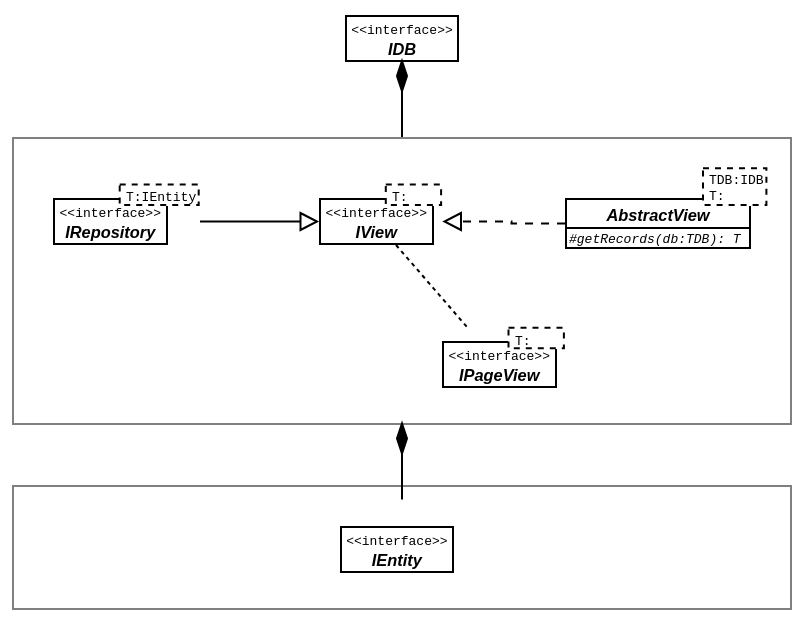
<!DOCTYPE html>
<html lang="en">
<head>
<meta charset="utf-8">
<title>Class diagram</title>
<style>
:root {
  --paper: #fff;
  --ink: #000;
  --frame: #808080;
  --mono: "Liberation Mono", monospace;
  --sans: "Liberation Sans", sans-serif;
}
* { box-sizing: border-box; margin: 0; }
html, body { width: 804px; height: 624px; overflow: hidden; background: var(--paper); }
.diagram { position: relative; width: 804px; height: 624px; color: var(--ink); font: 13px/18px var(--mono); white-space: nowrap; }
.package, .class, .template, .connectors { position: absolute; }
.package { left: 12px; width: 780px; border: 2px solid var(--frame); }
.package.views { top: 136.5px; height: 288.5px; }
.package.entities { top: 484.5px; height: 125px; }
.class { width: 114.5px; height: 47px; border: 2px solid var(--ink); background: var(--paper); text-align: center; }
.class .stereotype { padding-top: 5px; }
.class h2 { font: italic bold 16.4px/18px var(--sans); }
.idb { left: 344.8px; top: 14.8px; }
.repository { left: 53px; top: 198px; }
.view { left: 319px; top: 198px; }
.page-view { left: 442px; top: 341px; }
.entity { left: 339.6px; top: 525.5px; }
.abstract-view { left: 565px; top: 198px; width: 186px; height: 51px; }
.abstract-view h2 { height: 29px; padding-top: 6px; border-bottom: 2px solid var(--ink); }
.abstract-view .member { padding: 2px 0 0 2px; font-style: italic; text-align: left; }
.template { height: 22px; padding: 6px 0 0 7px; background: var(--paper); line-height: 16px; }
.template.of-repository { left: 119px; top: 184px; width: 81px; }
.template.of-view { left: 385px; top: 184px; width: 57px; }
.template.of-page-view { left: 508px; top: 327px; width: 57px; padding-top: 7px; }
.template.of-abstract-view { left: 702px; top: 167px; width: 66px; height: 39px; }
.connectors { left: 0; top: 0; fill: none; stroke: var(--ink); stroke-width: 2; }
.connectors .outline { stroke-dasharray: 6 6; }
.connectors .realization { stroke-dasharray: 8 8; }
.connectors .dependency { stroke-dasharray: 4 4; }
.connectors .arrowhead { fill: var(--paper); }
.connectors .diamond { fill: var(--ink); }
</style>
</head>
<body>
<main class="diagram">
  <section class="package views"></section>
  <section class="package entities"></section>

  <article class="class idb"><p class="stereotype">&lt;&lt;interface&gt;&gt;</p><h2>IDB</h2></article>
  <article class="class repository"><p class="stereotype">&lt;&lt;interface&gt;&gt;</p><h2>IRepository</h2></article>
  <article class="class view"><p class="stereotype">&lt;&lt;interface&gt;&gt;</p><h2>IView</h2></article>
  <article class="class abstract-view"><h2>AbstractView</h2><p class="member">#getRecords(db:TDB): T</p></article>
  <article class="class page-view"><p class="stereotype">&lt;&lt;interface&gt;&gt;</p><h2>IPageView</h2></article>
  <article class="class entity"><p class="stereotype">&lt;&lt;interface&gt;&gt;</p><h2>IEntity</h2></article>

  <p class="template of-repository">T:IEntity</p>
  <p class="template of-view">T:</p>
  <p class="template of-abstract-view">TDB:IDB<br>T:</p>
  <p class="template of-page-view">T:</p>

  <svg class="connectors" width="804" height="624" viewBox="0 0 804 624" aria-hidden="true">
    <defs>
      <g id="composition">
        <line x1="402" y1="91" x2="402" y2="137"/>
        <polygon class="diamond" points="402,61 407,76 402,91 397,76"/>
      </g>
    </defs>
    <rect class="outline" x="119.7" y="184.5" width="79" height="20.5"/>
    <rect class="outline" x="385.8" y="184.5" width="55.3" height="20.5"/>
    <rect class="outline" x="703" y="168.2" width="63.4" height="36.8"/>
    <rect class="outline" x="508.5" y="327.8" width="55.4" height="20.5"/>
    <use href="#composition"/>
    <use href="#composition" y="362.5" height="124"/>
    <line x1="200" y1="221.5" x2="300" y2="221.5"/>
    <polygon class="arrowhead" points="300.5,213 317,221.5 300.5,230"/>
    <polyline class="realization" points="565,223.5 511.5,223.5 511.5,221.5 461,221.5"/>
    <polygon class="arrowhead" points="461,213 444.5,221.5 461,230"/>
    <line class="dependency" x1="396" y1="245" x2="467" y2="327"/>
  </svg>
</main>
</body>
</html>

============

__Work item__
Return a copy of each line in the entries that carries the string "realization".

__Finished task__
.connectors .realization { stroke-dasharray: 8 8; }
    <polyline class="realization" points="565,223.5 511.5,223.5 511.5,221.5 461,221.5"/>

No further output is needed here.